How to Make a Wet Mount
Looking at Onion Cells Under a Microscope
Some transparent items, such as onion cells, can be seen most clearly when they are stained. The stain is absorbed by the cell parts, especially the nucleus, increasing their visibility.
To obtain cells from an onion, the onion should be broken into layers. The inner curve of each layer is covered with a thin piece of tissue which can be peeled off by fingers or with tweezers. This tissue should be spread out on a slide. A drop of iodine and a cover slip should then be added. After about three minutes the cells should be nicely stained.
Iodine is readily available in drug stores. Since iodine stains human skin cells as well as onion cells, it might be a good idea for children to wear protective gloves during this exercise.
Since our skin is made of cells, both skin and microscope specimens can be coloured by biological stains. Children should use safe stains under safe conditions.
Examining Cheek Cells
The cells lining the inside of the cheeks are attached very loosely to the cheek and are constantly being shed. If the lining is rubbed (not scraped) with the flat end of a clean toothpick, cheek cells can be collected. The material on the toothpick can be smeared on a slide and a wet mount made with a drop of stain.
The best stain for cheek cells is methylene blue, which can be bought at pet or aquarium stores. A 1% solution is used to stain cells. This stain is very popular and is widely used in schools. It's not considered to be dangerous in small quantities, although it does stain skin and clothes. However, methylene blue is toxic at high concentrations.
In a home situation, an adult should apply the stain to the slide containing a child's cheek cells and the methylene blue bottle should be kept out of the reach of children. Once again, it's a good idea for a child to wear gloves.
Examining their own cheek cells is a very worthwhile activity for children. They are often excited to see cells that have come from their own body.
Prepared slides that are purchased from a store or science supply company can be both interesting and educational. Although my students prefer to make their own slides, they are happy to look at prepared slides when it's either too difficult or impossible to make the equivalent slide in class. The slides are usually stained to emphasis certain parts.
Prepared slides are sold individually and in collections. When buying a collection, it's important to discover what slides are in the collection. Some may not be appropriate for a particular child. For example, there may be too many plant slides compared to animal slides, or vice versa. There may also be some slides that a child or parent may find objectionable, such as ones made from a dog's body.
Microscopic Hunters in Pond Water
Microorganisms in Pond Water
Pond or lake water can be fascinating to examine under a microscope. This is especially true in late spring, summer, and early fall when many pond creatures are active.

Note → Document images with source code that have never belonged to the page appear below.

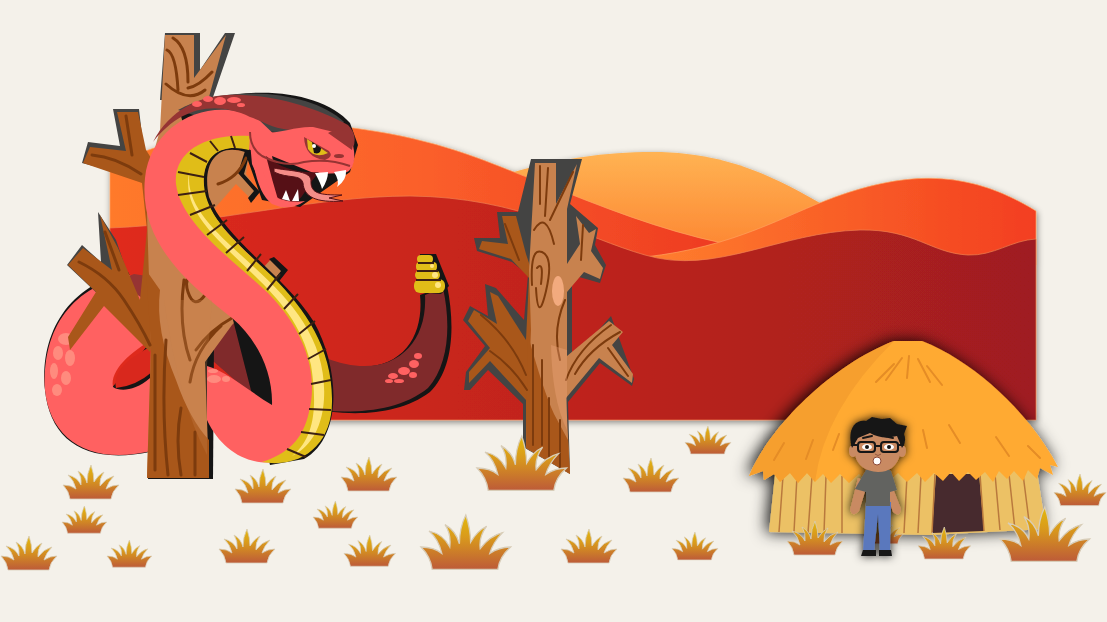
<!DOCTYPE html>
<html lang="en">
<head>
<meta charset="utf-8">
<title>Snake in the desert</title>
<style>
:root{--paper:#f4f1ea;--ink:#151515;--edge:#444443;--bark:#a9571a;--bark-light:#c8824e;--grain:#7d3b0d;--pink:#ff6161;--spot:#ff8b7e;--maroon:#963433;--tail:#802a2b;--gold:#e0bd18;--gold-light:#ffe681;--straw:#ffaa31;--straw-dark:#f29a2e;--wall:#ecc165;--skin:#c98a62;--hair:#171718;--shirt:#626461;--jeans:#5a78bd}
html,body{margin:0;width:1107px;height:622px;overflow:hidden;background:var(--paper)}
svg{display:block}
.edge{fill:var(--edge)}
.ink{fill:var(--ink)}
.bark{fill:var(--bark)}
.bark-light{fill:var(--bark-light)}
.grain{fill:none;stroke:var(--grain);stroke-width:3;stroke-linecap:round}
.pink{fill:var(--pink)}
.maroon{fill:var(--maroon)}
.tail{fill:var(--tail)}
.spot{fill:var(--spot)}
.gold{fill:var(--gold)}
.shine{fill:var(--gold-light)}
.band{fill:none;stroke:#3c2013;stroke-width:2}
.line{fill:none;stroke:var(--ink);stroke-width:2;stroke-linecap:round}
.skin{fill:var(--skin)}
.hair{fill:var(--hair)}
.white{fill:#fff}
</style>
</head>
<body>
<svg width="1107" height="622" viewBox="0 0 1107 622" role="img" aria-label="A giant snake coiled round a tree in the desert while a worried man stands by a straw hut">
<defs>
<linearGradient id="dune-red"><stop stop-color="#e02a1b"/><stop offset=".45" stop-color="#c2241e"/><stop offset="1" stop-color="#9f1e20"/></linearGradient>
<linearGradient id="dune-orange"><stop stop-color="#ff7a2c"/><stop offset=".5" stop-color="#fb602a"/><stop offset="1" stop-color="#ee3b22"/></linearGradient>
<linearGradient id="dune-right"><stop stop-color="#ff7f2e"/><stop offset="1" stop-color="#f33e20"/></linearGradient>
<linearGradient id="dune-yellow" x2="0" y2="1"><stop stop-color="#ffb353"/><stop offset="1" stop-color="#fd8632"/></linearGradient>
<linearGradient id="grass-fill" x2="0" y2="1"><stop stop-color="#e3b90c"/><stop offset=".4" stop-color="#d99a1c"/><stop offset="1" stop-color="#bd5b38"/></linearGradient>
<filter id="soft" x="-10%" y="-15%" width="120%" height="130%"><feDropShadow dx="1" dy="2" stdDeviation="3" flood-opacity=".45"/></filter>
<filter id="deep" x="-25%" y="-25%" width="150%" height="150%"><feDropShadow dx="-3" dy="0" stdDeviation="8" flood-opacity=".95"/></filter>
<filter id="halo" x="-40%" y="-20%" width="180%" height="140%"><feDropShadow dx="0" dy="0" stdDeviation="5" flood-opacity=".9"/></filter>
<path id="tuft" fill="url(#grass-fill)" stroke="#d8cdb8" stroke-width=".8" d="M7 34Q6 26 0 20Q8 20 13 24Q11 15 5 10Q14 12 18 20Q19 12 15 6Q22 10 24 18Q24 8 28 0Q31 9 31 17Q35 10 41 7Q36 14 37 21Q43 13 51 11Q45 17 43 24Q49 20 56 20Q49 26 48 34Z"/>
</defs>

<g id="dunes" filter="url(#soft)">
<path fill="url(#dune-yellow)" d="M500 176C560 158 606 152 652 152C727 152 775 177 825 206L720 250H500Z"/>
<path fill="url(#dune-orange)" stroke="#ffa35f" stroke-width=".7" d="M110 165C190 130 270 118 345 127C445 139 490 164 545 184C600 206 660 230 722 243L690 270H110Z"/>
<path fill="url(#dune-right)" stroke="#ffa35f" stroke-width=".7" d="M645 257C735 247 785 215 835 197C908 171 968 169 1036 211V265H645Z"/>
<path fill="url(#dune-red)" stroke="#f08050" stroke-width=".7" d="M110 228C215 224 315 196 410 196C520 197 585 238 645 255C715 276 780 232 860 230C915 229 930 253 968 255C994 256 1012 240 1036 239V420H110Z"/>
</g>

<g id="snake-back">
<path class="ink" d="M128 272C62 287 40 340 45 390C50 440 85 465 150 452L210 395L148 345L110 390L106 375L152 320Z"/>
<path class="ink" d="M200 290C250 335 300 352 348 366C405 373 424 333 420 295L447 285C456 330 452 370 430 392C385 426 310 413 260 395L190 340Z"/>
<path class="tail" d="M120 275C190 280 240 324 326 358C386 382 428 350 425 295L443 288C451 325 449 364 428 388C386 422 315 412 260 402L160 315Z"/>
<path class="pink" d="M130 275C66 288 42 335 45 390C50 440 91 467 155 450L210 405V360L150 378C135 391 120 392 113 387C110 370 130 352 155 338V312Z"/>
<path class="maroon" d="M116 281L134 274L160 278V312Q144 298 116 281Z"/>
<path fill="#d9281d" d="M116 388C112 372 128 358 152 346V372Q136 386 116 388Z"/>
<g class="spot"><ellipse cx="66" cy="339" rx="8" ry="6"/><ellipse cx="58" cy="353" rx="5" ry="7"/><ellipse cx="70" cy="358" rx="5" ry="8"/><ellipse cx="54" cy="371" rx="4" ry="8"/><ellipse cx="66" cy="378" rx="5" ry="7"/><ellipse cx="57" cy="390" rx="5" ry="6"/></g>
<g class="pink"><ellipse cx="393" cy="376" rx="5" ry="3"/><ellipse cx="404" cy="371" rx="6" ry="4"/><ellipse cx="414" cy="364" rx="5" ry="4"/><ellipse cx="418" cy="356" rx="4" ry="3"/><ellipse cx="389" cy="381" rx="4" ry="2"/><ellipse cx="399" cy="381" rx="5" ry="2"/><ellipse cx="413" cy="375" rx="4" ry="3"/></g>
<g id="rattle"><path class="ink" d="M420 254H436L449 286L441 294L417 292Z"/><g class="gold"><rect x="417" y="255" width="16" height="8" rx="4"/><rect x="416" y="262" width="21" height="9" rx="4"/><rect x="415" y="270" width="25" height="10" rx="5"/><rect x="414" y="279" width="31" height="14" rx="6"/></g><path class="band" d="M418 263H434M417 271H438M416 280H441"/><g class="shine"><circle cx="432" cy="266" r="2"/><circle cx="435" cy="275" r="3"/><circle cx="438" cy="285" r="3"/></g></g>
</g>

<g id="big-tree">
<path class="edge" d="M165 33H200V70L225 33H235L212 100H160Z"/>
<path class="edge" d="M113 109H139L147 180L82 163L88 142L120 146ZM98 212L116 240L152 345L67 265L82 245L101 262Z"/>
<path class="ink" d="M160 280L214 340L213 479H148Z"/>
<path class="bark" d="M117 112H138L146 150L165 180V300L150 352L104 306L70 350L68 337L96 292L68 265L83 248L112 270L100 215L118 248L140 300L147 230L142 183L83 163L90 147L126 151Z"/>
<path class="bark-light" d="M165 35H194V78L226 35L206 108V165L220 148L250 152L246 174L258 191L252 200L236 184L215 208V285L262 269L272 258L286 270L276 279L232 325L205 362L209 478H147L151 345L146 180L160 130Z"/>
<path class="bark" d="M146 270L160 290Q155 330 176 380Q190 420 209 440V478H147L151 345Z"/>
<path class="ink" d="M269 259L274 257L288 270L273 289L270 285L281 271ZM250 152L244 174L260 192L251 203L248 198L254 191L238 173L245 151Z"/>
<path class="grain" d="M167 50Q176 54 178 90M173 38Q188 47 188 82M212 72Q199 86 188 88M166 84Q188 104 205 90M126 116L132 155M92 155Q116 157 141 174M79 262Q108 276 124 300T150 345M105 232L119 270M155 355V470M166 340Q161 410 168 475M181 408Q175 440 181 475M195 432V475M184 280Q178 325 190 360M200 268Q182 274 188 292T205 295M221 326Q195 350 190 382M232 318Q210 330 196 350M218 184Q238 178 246 158"/>
</g>

<g id="snake-front">
<path class="ink" d="M180 112C235 82 320 88 350 123L358 145L350 172L300 207L262 200L245 152C215 142 202 166 209 197C225 240 285 275 314 322C340 369 343 437 304 459L270 465Z"/>
<path class="edge" d="M178 110C222 84 310 89 344 122L330 135L240 130Z"/>
<path class="pink" d="M258 119C212 94 151 122 145 178C139 238 180 278 232 318C258 340 273 373 272 405C250 392 228 372 207 366V420C222 452 251 468 282 461C315 453 331 431 331 397C331 347 304 309 271 276C232 237 198 211 204 174C207 149 229 144 251 150L280 140Z"/>
<path class="maroon" d="M153 142C171 107 205 92 243 95C285 97 322 111 348 125Q358 135 353 148L342 134Q328 140 314 128C278 134 271 124 250 117C214 100 180 108 153 142Z"/>
<path class="gold" d="M250 136C205 133 173 152 176 184C181 224 233 260 268 293C308 334 318 377 309 412C303 440 287 454 262 462C303 469 332 443 332 402C333 350 306 310 273 277C233 240 201 213 204 176C207 151 226 144 249 150Z"/>
<path class="shine" d="M190 169C182 207 222 237 254 267C295 304 327 343 324 399C322 432 307 449 292 456C318 436 316 398 311 365C299 311 261 283 226 248C196 218 183 197 190 169Z"/>
<path class="band" d="M231 136L235 148M210 141L218 151M190 153L207 162M178 172L204 177M178 195L207 191M190 215L215 205M207 235L227 220M226 253L244 237M247 271L261 254M267 290L280 274M284 309L298 294M299 334L315 321M308 359L326 349M311 384L331 380M309 409L331 410M301 432L324 435M287 449L306 457"/>
<g id="head">
<path class="pink" d="M249 131C275 137 292 126 313 127L342 134Q354 143 354 151Q356 169 345 173L316 174L272 156L283 205Q271 206 264 192L252 164Z"/>
<path d="M266 156Q287 174 319 172L308 186Q302 199 294 203L279 203Q272 180 266 156Z" fill="#561016"/>
<path class="pink" d="M252 151Q262 164 270 191Q279 204 305 201Q289 212 272 204Q256 192 252 151Z"/>
<path class="white" d="M315 173Q321 184 322 189Q328 180 328 172ZM334 172Q340 181 337 187Q347 180 346 170ZM282 199L286 190L290 201ZM292 201L298 189L299 201Z"/>
<path d="M274 168C287 171 310 170 311 180C310 194 320 195 342 195L329 198L343 201C316 203 304 197 303 183C301 174 288 179 274 172Z" fill="#f58d88" stroke="#561016"/>
<path class="maroon" d="M304 137L329 151Q334 157 325 160Q305 158 304 137ZM328 133Q345 124 354 140L352 150Z"/>
<path class="gold" d="M307 139L328 153Q315 159 308 149Z"/><path class="ink" d="M312 142L321 148Q321 155 314 153Z"/><circle class="white" cx="314" cy="146" r="2"/>
<path d="M250 132Q250 148 262 156Q285 168 304 162Q328 158 350 166" fill="none" stroke="#963433" stroke-width="2"/><ellipse class="maroon" cx="339" cy="156" rx="5" ry="2"/>
</g>
<g fill="#ff6161"><ellipse cx="197" cy="104" rx="5" ry="3"/><ellipse cx="208" cy="99" rx="5" ry="3"/><ellipse cx="220" cy="101" rx="6" ry="4"/><ellipse cx="234" cy="100" rx="7" ry="3"/><ellipse cx="241" cy="105" rx="4" ry="2"/></g>
<g class="spot"><ellipse cx="214" cy="379" rx="7" ry="4"/><ellipse cx="226" cy="379" rx="4" ry="3"/><ellipse cx="213" cy="371" rx="5" ry="2"/></g>
</g>
<path id="trunk-overlap" class="bark-light" opacity=".28" d="M164 300H212L207 365V455Q178 400 164 300Z"/>

<g id="small-tree">
<path class="edge" d="M531 159H582L570 204L598 228L595 245L606 265L600 283L572 275V360L611 316L634 379L632 386L600 363L568 402L570 474L523 447V404L488 370L470 390H464L466 372L485 346L463 320L470 306L488 316L485 284L496 288L524 320L528 275L512 262L477 251L474 238L500 238L497 212H518Z"/>
<path class="bark" d="M502 216H516L526 254L534 278V330L530 446H526V400L490 361L469 383V372L490 348L468 321L474 310L497 324L490 292L498 296L526 340L529 278L511 259L479 249L482 241L508 244Z"/>
<path class="bark-light" d="M535 163H556V204L577 164L567 209V264L580 244L576 216L589 233L596 229L591 251L603 268L600 279L584 272L567 292V356L609 321L623 332L612 345L633 374L632 383L599 358L566 398L570 474L526 448L531 330L529 270Z"/>
<path class="bark" d="M528 335Q543 390 554 414L568 440L570 474L526 448Z"/>
<path class="grain" style="stroke-width:2" d="M540 166V204M548 168L545 216M573 172L550 220M534 230Q546 210 554 244M532 285Q530 247 542 252T546 291T536 288M537 268Q544 260 541 284M565 300Q552 330 560 360M533 345V445M542 360V445M549 398V460M560 420V470M481 315Q512 340 526 375M490 351Q512 366 527 390M505 224L519 260M611 325Q577 349 566 380M620 332Q589 349 575 374M608 348L628 376M583 225L581 260"/>
<ellipse cx="558" cy="291" rx="6" ry="15" fill="#f2aa7e"/>
<path fill="#f2aa7e" opacity=".35" d="M551 345L567 350V430Q552 400 551 345Z"/>
</g>

<g id="hut" filter="url(#deep)">
<path fill="var(--wall)" d="M776 465H1036L1046 529L930 535L769 532Z"/>
<path fill="#47292d" d="M936 474H979L984 531L932 533Z"/>
<path d="M783 476L779 532M797 476L794 532M812 476L808 533M826 476L824 533M842 476V533M907 476L904 533M921 476L918 533M935 474L932 533M980 474L984 531M995 474L1000 530M1009 474L1015 530M1023 474L1030 529" fill="none" stroke="#b9793d" stroke-width="1.5"/>
<path fill="var(--straw)" d="M894 341H922C978 363 1032 417 1058 467L1050 465L1053 475L1040 468L1037 479L1028 470L1023 481L1014 471L1007 479L999 471L993 482L985 472L976 480L968 472L959 481L951 472L943 481L934 473L925 482L917 473L907 482L898 473L888 482L878 473L868 482L859 474L849 483L840 474L831 483L823 474L815 482L807 473L798 483L790 473L780 482L774 474L764 480L763 471L749 476C770 426 832 365 894 341Z"/>
<path fill="var(--straw-dark)" d="M894 341C832 365 770 426 749 476L763 471L764 480L774 474L780 482L790 473L798 483L807 473L815 482Q824 410 894 341Z" opacity=".65"/>
<path d="M902 358L886 380M909 356L907 378M918 359L930 382M927 366L942 385M894 364L876 382M923 430L927 448M949 425L960 443M996 437L1009 456M1028 446L1040 458M813 440L806 459M839 434L833 450M784 443L774 460" stroke="#e58c25" stroke-width="2" stroke-linecap="round"/>
</g>

<g id="grass">
<use href="#tuft" x="63" y="465"/><use href="#tuft" x="235" y="469"/><use href="#tuft" x="341" y="457"/><use href="#tuft" x="623" y="458"/><use href="#tuft" x="1" y="536"/><use href="#tuft" x="219" y="529"/><use href="#tuft" x="561" y="529"/><use href="#tuft" x="787" y="521"/>
<use href="#tuft" transform="translate(477 436) scale(1.6)"/><use href="#tuft" transform="translate(421 515) scale(1.6)"/><use href="#tuft" transform="translate(1000 507) scale(1.6)"/>
<use href="#tuft" transform="translate(62 506) scale(.8)"/><use href="#tuft" transform="translate(107 540) scale(.8)"/><use href="#tuft" transform="translate(313 501) scale(.8)"/><use href="#tuft" transform="translate(344 535) scale(.92)"/><use href="#tuft" transform="translate(672 532) scale(.82)"/><use href="#tuft" transform="translate(685 426) scale(.82)"/><use href="#tuft" transform="translate(1054 474) scale(.93)"/><use href="#tuft" transform="translate(918 527) scale(.94)"/><use href="#tuft" transform="translate(864 520) scale(.7)"/>
</g>

<g id="man" filter="url(#halo)">
<path class="skin" d="M858 478L850 510Q853 518 859 511L868 482ZM889 478L901 509Q900 518 893 512L882 482Z"/>
<path fill="var(--jeans)" d="M866 502H891L890 552H880L878 514L874 552H863Z"/>
<path class="ink" d="M863 550H876V556H861ZM879 550H891L892 556H879Z"/>
<path class="skin" d="M872 465H884V476H872Z"/>
<path fill="var(--shirt)" d="M866 470L873 468Q878 475 884 468L891 471L897 490L890 492V506H866V492L855 489Z"/>
<ellipse class="skin" cx="853" cy="451" rx="4" ry="6"/><ellipse class="skin" cx="902" cy="451" rx="4" ry="6"/>
<path class="skin" d="M855 436Q877 423 900 436V455Q895 472 878 472Q859 471 855 455Z"/>
<path class="hair" d="M852 448C847 431 854 419 866 421L872 417L882 419L890 418L897 424L907 426L904 434Q907 442 902 448L897 436Q882 440 870 433L858 438Z"/>
<path class="line" d="M863 438L872 436M884 436L893 438"/>
<rect class="line" x="858" y="442" width="17" height="10" rx="3"/><rect class="line" x="881" y="442" width="17" height="10" rx="3"/><path class="line" d="M852 445H858M875 446H881M898 445H903"/>
<ellipse class="white" cx="867" cy="447" rx="5" ry="3"/><ellipse class="white" cx="889" cy="447" rx="5" ry="3"/><circle class="ink" cx="867" cy="447" r="2"/><circle class="ink" cx="889" cy="447" r="2"/>
<path d="M875 454Q878 457 881 454" fill="none" stroke="#91563d"/>
<ellipse cx="877" cy="461" rx="4" ry="4" fill="#fff" stroke="#8d4936"/>
</g>
</svg>
</body>
</html>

Adding a bit of sediment from the bottom of the pond or a few leaves of aquatic plants to a container of pond water can increase the variety of organisms seen. Some pond microorganisms spend their lives attached to a surface instead of swimming freely through the water.
Small organisms that aren't microscopic can also be collected from ponds and examined under a microscope. My classes love to look at mosquito larvae, for example. They are so big that often only part of their body fills the screen at low power, but they are very interesting to observe.
Looking at items under a microscope is an educational, enriching, and entertaining experience for both children and adults. The enjoyment can last through childhood and into adulthood, as it has for me. The amazement of seeing living things and details that are normally invisible never fades.
References and Resources
© 2014 Linda Crampton